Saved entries
::::::
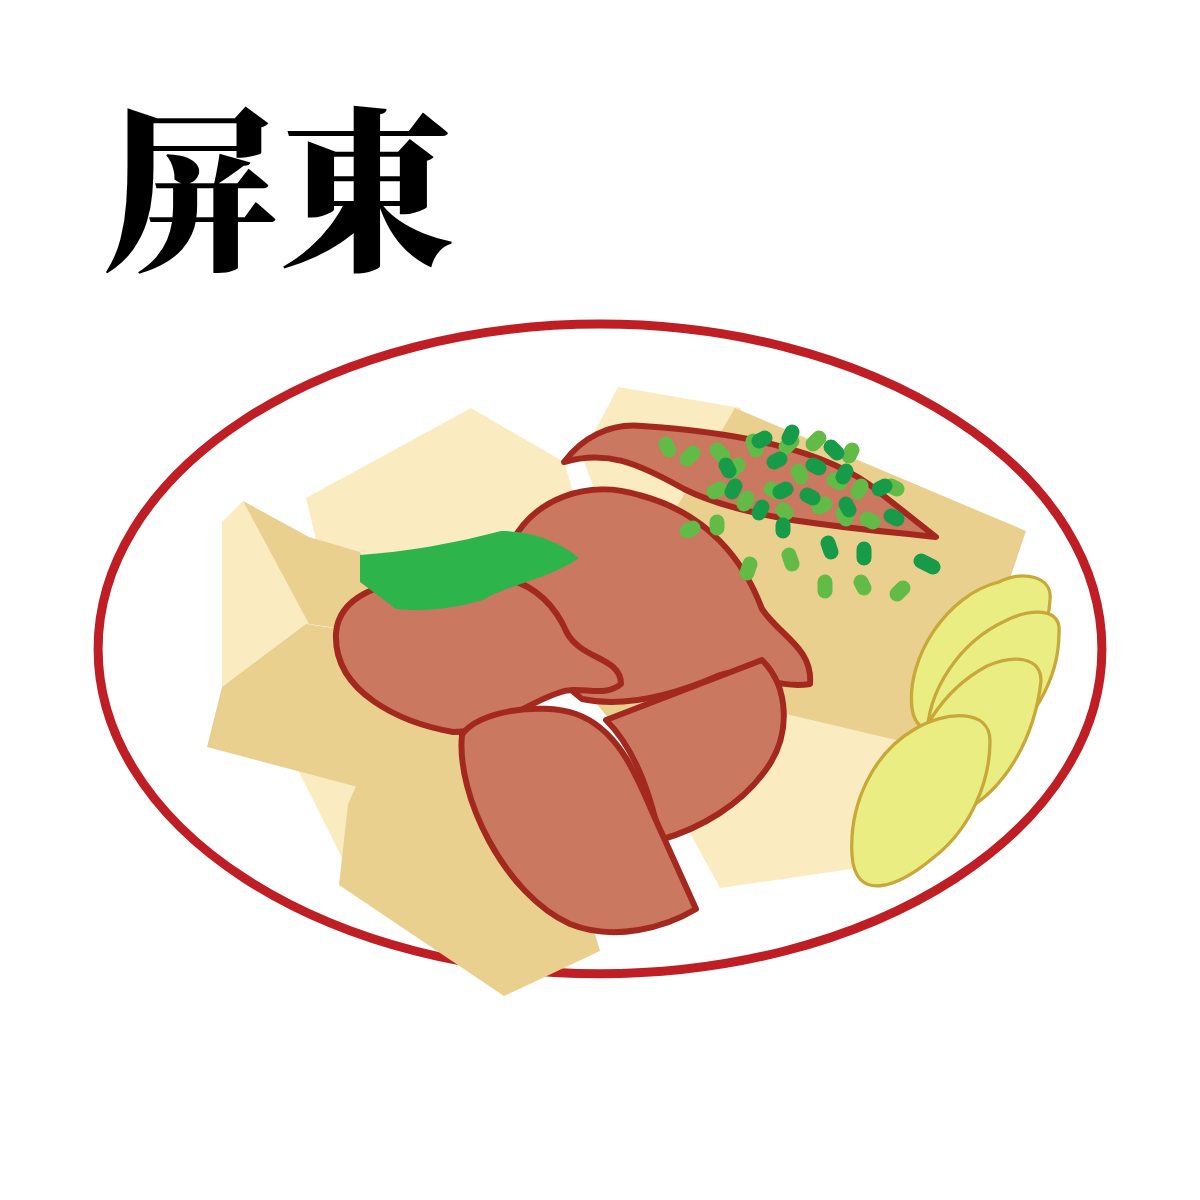
<!DOCTYPE html>
<html lang="zh-Hant">
<head>
<meta charset="utf-8">
<title>屏東</title>
<link rel="stylesheet" href="https://fonts.googleapis.com/css2?family=Noto+Serif+TC:wght@900&amp;display=swap">
<style>
:root {
  --paper: #ffffff;
  --ink: #000000;
  --plate-rim: #be1e24;
  --tofu-light: #fbebc0;
  --tofu-dark: #ead08f;
  --meat: #cb7860;
  --meat-line: #a3291f;
  --leaf: #2db44a;
  --chive-light: #62bb46;
  --chive-dark: #169b48;
  --ginger: #eaed82;
  --ginger-line: #c8a838;
}
html, body { margin: 0; padding: 0; background: var(--paper); overflow: hidden; }
.card { position: relative; width: 1200px; height: 1200px; background: var(--paper); overflow: hidden; }
.card h1 {
  position: absolute; left: 102px; top: 92px; margin: 0;
  font: 900 177px/177px "Noto Serif TC", "Noto Serif CJK TC", serif;
  color: var(--ink); white-space: nowrap;
}
.dish { position: absolute; inset: 0; width: 1200px; height: 1200px; display: block; }
.rim { fill: var(--paper); stroke: var(--plate-rim); stroke-width: 3; }
.light { fill: var(--tofu-light); }
.dark { fill: var(--tofu-dark); }
.meat { fill: var(--meat); stroke: var(--meat-line); stroke-width: 2; stroke-linejoin: round; }
.leaf { fill: var(--leaf); }
.chives { fill: none; stroke-width: 5; stroke-linecap: round; }
.chives .pale { stroke: var(--chive-light); }
.chives .deep { stroke: var(--chive-dark); }
.ginger { fill: var(--ginger); stroke: var(--ginger-line); stroke-width: 1.1; }
</style>
</head>
<body>
<main class="card">
  <svg class="dish" viewBox="0 0 400 400" role="img" aria-label="Plate of sliced braised meat and tofu with chives and ginger">
    <ellipse class="rim" cx="200" cy="216.300" rx="167.300" ry="108.300"/>

    <g id="tofu">
      <path class="light" d="M102 166 L157 136 L188 154 L196 180 L150 215 L112 208Z"/>
      <path class="light" d="M74 174 L81 167 L104 208 L74 229Z"/>
      <path class="light" d="M99 256 L120 250 L122 272 L115 288Z"/>
      <path class="dark" d="M81 167 L103 179 L120 184 L130 212 L103 208Z"/>
      <path class="dark" d="M69 249 L74 229 L102 208 L150 215 L172 250 L150 276 L118 262Z"/>
      <path class="dark" d="M113 295 L116 268 L125 248 L165 240 L195 300 L200 317 L168 332Z"/>
      <path class="light" d="M194 152 L206 129 L247 136 L228 172 L200 168Z"/>
      <path class="light" d="M228 274 L264 236 L318 248 L302 287 L240 296Z"/>
      <path class="dark" d="M245 136 L342 177 L317 251 L262 238 L205 242 L195 230 L225 170Z"/>
    </g>

    <g id="meat-slices">
      <path class="meat" d="M188 154 C194 146 203 141 214 142 C243 144 275 149 293 164 L312 179 C286 176 250 174 228 163 C212 154 202 150 188 154Z"/>
      <path class="meat" d="M169 184 C177 165 197 160 213 165 C236 171 248 187 254 203 C260 212 271 216 270 228 C258 230 248 222 240 225 C224 232 208 236 194 233 C180 222 172 204 169 184Z"/>
      <path class="meat" d="M202 240 L254 220 C263 229 264 245 255 257 C247 268 234 276 220 280 C217 265 212 250 202 240Z"/>
      <path class="meat" d="M112 211 C113 198 129 193 149 192 C171 189 183 197 189 211 C194 220 207 219 207 228 C201 233 193 228 186 231 C174 235 165 244 151 244 C134 241 111 231 112 211Z"/>
      <path class="meat" d="M154 245 C159 237 180 234 192 238 C206 243 212 258 218 272 L232 303 C222 309 205 314 190 308 C168 298 152 265 154 245Z"/>
    </g>

    <path class="leaf" d="M120 185 C135 184 152 181 167 177 C178 177 187 181 193 186 C183 193 169 195 161 200 C151 203 140 204 132 203 L120 194Z"/>

    <g class="chives">
      <path class="pale" d="M222 148 l1 2 M231 151 l-2 2 M239 150 l2 2 M251 147 l1 3 M262 149 l2 -2 M273 146 l-2 2 M284 150 l-1 2 M297 162 l2 1 M229 177 l2 -1 M239 174 l0 2 M250 188 l-1 3 M263 185 l1 3 M275 194 l0 3 M287 194 l1 2 M299 198 l2 -2 M238 164 l2 -1 M249 166 l-1 2 M257 163 l2 1 M266 157 l1 2 M273 169 l2 -1 M281 171 l1 2 M289 173 l2 1 M244 157 l2 -2 M278 160 l2 1 M262 171 l-1 -1 M287 162 l-1 2"/>
      <path class="deep" d="M253 147 l2 -1 M264 144 l-1 2 M277 149 l2 2 M242 155 l1 2 M258 154 l2 -1 M271 155 l2 1 M282 157 l-1 2 M293 163 l2 -1 M244 164 l1 -2 M254 169 l-1 2 M261 175 l0 2 M269 165 l2 1 M276 181 l1 3 M288 183 l0 3 M307 187 l4 2 M282 168 l1 2 M297 172 l2 1 M262 163 l-2 1"/>
    </g>

    <g id="ginger-slices" class="ginger">
      <path d="M304 236 C302 219 316 198 333 194 C341 190 351 192 350 200 C349 217 336 233 321 241 C312 246 305 244 304 236Z"/>
      <path d="M309 246 C309 230 320 214 335 207 C343 203 354 202 353 211 C353 226 344 243 329 251 C318 257 309 255 309 246Z"/>
      <path d="M303 263 C303 247 314 230 329 222 C338 218 347 219 347 227 C345 245 336 262 322 270 C311 276 303 272 303 263Z"/>
      <path d="M284 285 C283 268 291 251 305 243 C315 237 330 236 330 247 C330 260 324 276 311 286 C299 296 285 301 284 285Z"/>
    </g>
  </svg>
  <h1>屏東</h1>
</main>
</body>
</html>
::::::
#### WHAT THIS TASK INVOLVES
Repeat the data exactly, excluding the pictures.

#### OUTPUT BELOW
<!DOCTYPE html>
<html lang="zh-Hant">
<head>
<meta charset="utf-8">
<title>屏東</title>
<link rel="stylesheet" href="https://fonts.googleapis.com/css2?family=Noto+Serif+TC:wght@900&amp;display=swap">
<style>
:root {
  --paper: #ffffff;
  --ink: #000000;
  --plate-rim: #be1e24;
  --tofu-light: #fbebc0;
  --tofu-dark: #ead08f;
  --meat: #cb7860;
  --meat-line: #a3291f;
  --leaf: #2db44a;
  --chive-light: #62bb46;
  --chive-dark: #169b48;
  --ginger: #eaed82;
  --ginger-line: #c8a838;
}
html, body { margin: 0; padding: 0; background: var(--paper); overflow: hidden; }
.card { position: relative; width: 1200px; height: 1200px; background: var(--paper); overflow: hidden; }
.card h1 {
  position: absolute; left: 102px; top: 92px; margin: 0;
  font: 900 177px/177px "Noto Serif TC", "Noto Serif CJK TC", serif;
  color: var(--ink); white-space: nowrap;
}
.dish { position: absolute; inset: 0; width: 1200px; height: 1200px; display: block; }
.rim { fill: var(--paper); stroke: var(--plate-rim); stroke-width: 3; }
.light { fill: var(--tofu-light); }
.dark { fill: var(--tofu-dark); }
.meat { fill: var(--meat); stroke: var(--meat-line); stroke-width: 2; stroke-linejoin: round; }
.leaf { fill: var(--leaf); }
.chives { fill: none; stroke-width: 5; stroke-linecap: round; }
.chives .pale { stroke: var(--chive-light); }
.chives .deep { stroke: var(--chive-dark); }
.ginger { fill: var(--ginger); stroke: var(--ginger-line); stroke-width: 1.1; }
</style>
</head>
<body>
<main class="card">
  <svg class="dish" viewBox="0 0 400 400" role="img" aria-label="Plate of sliced braised meat and tofu with chives and ginger">
    <ellipse class="rim" cx="200" cy="216.300" rx="167.300" ry="108.300"/>

    <g id="tofu">
      <path class="light" d="M102 166 L157 136 L188 154 L196 180 L150 215 L112 208Z"/>
      <path class="light" d="M74 174 L81 167 L104 208 L74 229Z"/>
      <path class="light" d="M99 256 L120 250 L122 272 L115 288Z"/>
      <path class="dark" d="M81 167 L103 179 L120 184 L130 212 L103 208Z"/>
      <path class="dark" d="M69 249 L74 229 L102 208 L150 215 L172 250 L150 276 L118 262Z"/>
      <path class="dark" d="M113 295 L116 268 L125 248 L165 240 L195 300 L200 317 L168 332Z"/>
      <path class="light" d="M194 152 L206 129 L247 136 L228 172 L200 168Z"/>
      <path class="light" d="M228 274 L264 236 L318 248 L302 287 L240 296Z"/>
      <path class="dark" d="M245 136 L342 177 L317 251 L262 238 L205 242 L195 230 L225 170Z"/>
    </g>

    <g id="meat-slices">
      <path class="meat" d="M188 154 C194 146 203 141 214 142 C243 144 275 149 293 164 L312 179 C286 176 250 174 228 163 C212 154 202 150 188 154Z"/>
      <path class="meat" d="M169 184 C177 165 197 160 213 165 C236 171 248 187 254 203 C260 212 271 216 270 228 C258 230 248 222 240 225 C224 232 208 236 194 233 C180 222 172 204 169 184Z"/>
      <path class="meat" d="M202 240 L254 220 C263 229 264 245 255 257 C247 268 234 276 220 280 C217 265 212 250 202 240Z"/>
      <path class="meat" d="M112 211 C113 198 129 193 149 192 C171 189 183 197 189 211 C194 220 207 219 207 228 C201 233 193 228 186 231 C174 235 165 244 151 244 C134 241 111 231 112 211Z"/>
      <path class="meat" d="M154 245 C159 237 180 234 192 238 C206 243 212 258 218 272 L232 303 C222 309 205 314 190 308 C168 298 152 265 154 245Z"/>
    </g>

    <path class="leaf" d="M120 185 C135 184 152 181 167 177 C178 177 187 181 193 186 C183 193 169 195 161 200 C151 203 140 204 132 203 L120 194Z"/>

    <g class="chives">
      <path class="pale" d="M222 148 l1 2 M231 151 l-2 2 M239 150 l2 2 M251 147 l1 3 M262 149 l2 -2 M273 146 l-2 2 M284 150 l-1 2 M297 162 l2 1 M229 177 l2 -1 M239 174 l0 2 M250 188 l-1 3 M263 185 l1 3 M275 194 l0 3 M287 194 l1 2 M299 198 l2 -2 M238 164 l2 -1 M249 166 l-1 2 M257 163 l2 1 M266 157 l1 2 M273 169 l2 -1 M281 171 l1 2 M289 173 l2 1 M244 157 l2 -2 M278 160 l2 1 M262 171 l-1 -1 M287 162 l-1 2"/>
      <path class="deep" d="M253 147 l2 -1 M264 144 l-1 2 M277 149 l2 2 M242 155 l1 2 M258 154 l2 -1 M271 155 l2 1 M282 157 l-1 2 M293 163 l2 -1 M244 164 l1 -2 M254 169 l-1 2 M261 175 l0 2 M269 165 l2 1 M276 181 l1 3 M288 183 l0 3 M307 187 l4 2 M282 168 l1 2 M297 172 l2 1 M262 163 l-2 1"/>
    </g>

    <g id="ginger-slices" class="ginger">
      <path d="M304 236 C302 219 316 198 333 194 C341 190 351 192 350 200 C349 217 336 233 321 241 C312 246 305 244 304 236Z"/>
      <path d="M309 246 C309 230 320 214 335 207 C343 203 354 202 353 211 C353 226 344 243 329 251 C318 257 309 255 309 246Z"/>
      <path d="M303 263 C303 247 314 230 329 222 C338 218 347 219 347 227 C345 245 336 262 322 270 C311 276 303 272 303 263Z"/>
      <path d="M284 285 C283 268 291 251 305 243 C315 237 330 236 330 247 C330 260 324 276 311 286 C299 296 285 301 284 285Z"/>
    </g>
  </svg>
  <h1>屏東</h1>
</main>
</body>
</html>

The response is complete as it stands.